Good, clean, fair—and solar. The Cuban experience shows how producing food with renewable energy sources and without possible fuels can be possible.
Food is at the center of the life of people, the only animals who cook their food. In Mark Twain’s words, “Man is the only animal who eats without being hungry, drinks without being thirsty and speaks without having anything to say.” Food is so fundamental for our lives and cultures that we all ought to have enough of it, sustainably produced.
What sort of energy is used to produce food?
We need and demand food every day, but we often don’t think about some of the aspects associated with it, such as the energy with which it is produced. De facto, energy takes a back seat in debates about the agricultural and food system, yet the word “sustainability” is on many policymakers’ lips. Most of our energy needs are met by fossil and nuclear fuels, and we are thus dependent on a system that is anything but sustainable, a system that is one of the main culprits for climate change. The connection between energy and food is evident, as is the connection between these two elements and real power. The people who dominate access to food and energy sources are, in fact, the people with power.
The scenario we have outlined can be changed by democratizing the use of renewable energy sources and subsidizing solar devices and technologies. Food sovereignty inevitably means adopting the principles of permaculture and agroecology (in family and cooperative contexts), while energy independence can be achieved only by recourse to renewable sources of energy in a context of sustainable development.
In this sense, the idea of creating communities whose members pledge to produce good, clean and fair food is helpful, but it’s not enough on its own. We also have to foster the creation of energy self-sufficient communities, starting with renewable sources. After the UN decreed 2014 the International Year of Family Farming, we now have to push for an International Year of Family Energy to promote renewable sources, including thermal solar, photovoltaic solar, wind, hydroelectric and biomass.
The Cuban Farm Experience
In Cuba, the target of good, clean, fair and solar food is now becoming reality: the examples of two farms 20 kilometers outside of Havana, Finca del Medio and Finca Marta, demonstrate how it is possible to produce food using exclusively clean and renewable energy sources. The farms generate most of the energy they need with biogas digesters, windmills, hydraulic jacks, photovoltaic pumping systems and other appropriate technologies. At the same time, they have achieved food self-sufficiency, producing high-quality ecological food for the families that live and work on them, as well as for an increasing number of outside consumers. Finca del Medio has now also become a school of agroecology and is visited by thousands of people every year, while Finca Marta has launched an organic food distribution network in Havana involving all the city’s leading paladares. The two farms are paradigms not only for Cuba but also for the world.

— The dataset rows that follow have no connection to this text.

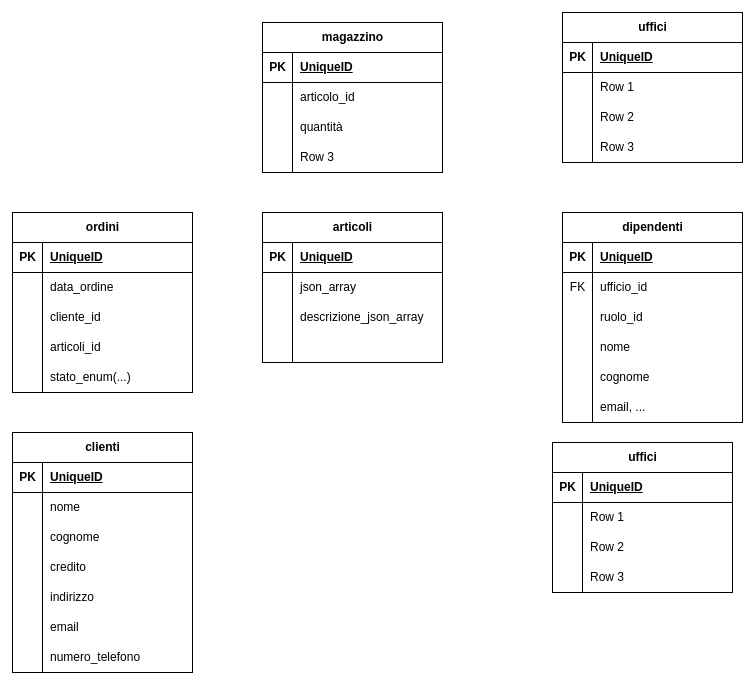
<!DOCTYPE html>
<html lang="it">
<head>
<meta charset="utf-8">
<title>Schema ER</title>
<style>
:root { --paper: #ffffff; --ink: #000000; --row: 30px; }
* { box-sizing: border-box; margin: 0; padding: 0; }
html, body { width: 755px; height: 685px; overflow: hidden; background: var(--paper); }
.diagram {
  position: relative; width: 755px; height: 685px; overflow: hidden;
  color: var(--ink); font: 12px/29px "Liberation Sans", Arial, Helvetica, sans-serif;
}
.entity {
  position: absolute; left: var(--x); top: var(--y); width: 181px;
  border: 1px solid var(--ink); background: var(--paper);
}
.entity h2 {
  height: var(--row); border-bottom: 1px solid var(--ink);
  font-size: 12px; font-weight: 700; text-align: center;
}
.fields { list-style: none; }
.fields li { display: grid; grid-template-columns: 30px 1fr; height: var(--row); }
.fields li:last-child { height: 29px; }
.key { border-right: 1px solid var(--ink); text-align: center; }
.name { padding-left: 7px; white-space: nowrap; }
.fields .primary { border-bottom: 1px solid var(--ink); font-weight: 700; }
.primary .name { text-decoration: underline; }
</style>
</head>
<body>
<main class="diagram">
  <section class="entity" style="--x:262px; --y:22px">
    <h2>magazzino</h2>
    <ul class="fields">
      <li class="primary"><span class="key">PK</span><span class="name">UniqueID</span></li>
      <li><span class="key"></span><span class="name">articolo_id</span></li>
      <li><span class="key"></span><span class="name">quantità</span></li>
      <li><span class="key"></span><span class="name">Row 3</span></li>
    </ul>
  </section>

  <section class="entity" style="--x:562px; --y:12px">
    <h2>uffici</h2>
    <ul class="fields">
      <li class="primary"><span class="key">PK</span><span class="name">UniqueID</span></li>
      <li><span class="key"></span><span class="name">Row 1</span></li>
      <li><span class="key"></span><span class="name">Row 2</span></li>
      <li><span class="key"></span><span class="name">Row 3</span></li>
    </ul>
  </section>

  <section class="entity" style="--x:12px; --y:212px">
    <h2>ordini</h2>
    <ul class="fields">
      <li class="primary"><span class="key">PK</span><span class="name">UniqueID</span></li>
      <li><span class="key"></span><span class="name">data_ordine</span></li>
      <li><span class="key"></span><span class="name">cliente_id</span></li>
      <li><span class="key"></span><span class="name">articoli_id</span></li>
      <li><span class="key"></span><span class="name">stato_enum(...)</span></li>
    </ul>
  </section>

  <section class="entity" style="--x:262px; --y:212px">
    <h2>articoli</h2>
    <ul class="fields">
      <li class="primary"><span class="key">PK</span><span class="name">UniqueID</span></li>
      <li><span class="key"></span><span class="name">json_array</span></li>
      <li><span class="key"></span><span class="name">descrizione_json_array</span></li>
      <li><span class="key"></span><span class="name"></span></li>
    </ul>
  </section>

  <section class="entity" style="--x:562px; --y:212px">
    <h2>dipendenti</h2>
    <ul class="fields">
      <li class="primary"><span class="key">PK</span><span class="name">UniqueID</span></li>
      <li><span class="key">FK</span><span class="name">ufficio_id</span></li>
      <li><span class="key"></span><span class="name">ruolo_id</span></li>
      <li><span class="key"></span><span class="name">nome</span></li>
      <li><span class="key"></span><span class="name">cognome</span></li>
      <li><span class="key"></span><span class="name">email, ...</span></li>
    </ul>
  </section>

  <section class="entity" style="--x:12px; --y:432px">
    <h2>clienti</h2>
    <ul class="fields">
      <li class="primary"><span class="key">PK</span><span class="name">UniqueID</span></li>
      <li><span class="key"></span><span class="name">nome</span></li>
      <li><span class="key"></span><span class="name">cognome</span></li>
      <li><span class="key"></span><span class="name">credito</span></li>
      <li><span class="key"></span><span class="name">indirizzo</span></li>
      <li><span class="key"></span><span class="name">email</span></li>
      <li><span class="key"></span><span class="name">numero_telefono</span></li>
    </ul>
  </section>

  <section class="entity" style="--x:552px; --y:442px">
    <h2>uffici</h2>
    <ul class="fields">
      <li class="primary"><span class="key">PK</span><span class="name">UniqueID</span></li>
      <li><span class="key"></span><span class="name">Row 1</span></li>
      <li><span class="key"></span><span class="name">Row 2</span></li>
      <li><span class="key"></span><span class="name">Row 3</span></li>
    </ul>
  </section>
</main>
</body>
</html>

In Patria es humanidad, the Cuban national hero José Martí says that man needs a new culture resting on the following foundations: a change in energy structure, access to education with equal opportunities, food security for everyone based on ecological agriculture, the adoption of a preventive health system including traditional wisdom, the right to a full life in harmony with natural processes, the strengthening of interpersonal relationships and relationships between peoples based on ethics and love guided by solidarity. We can’t claim to have good, clean and fair food until we have changed the energy matrix that produces it. And it will be “solar” food when it is produced by renewable sources.
This article is taken from the Slow Food Almanac 2016, available here.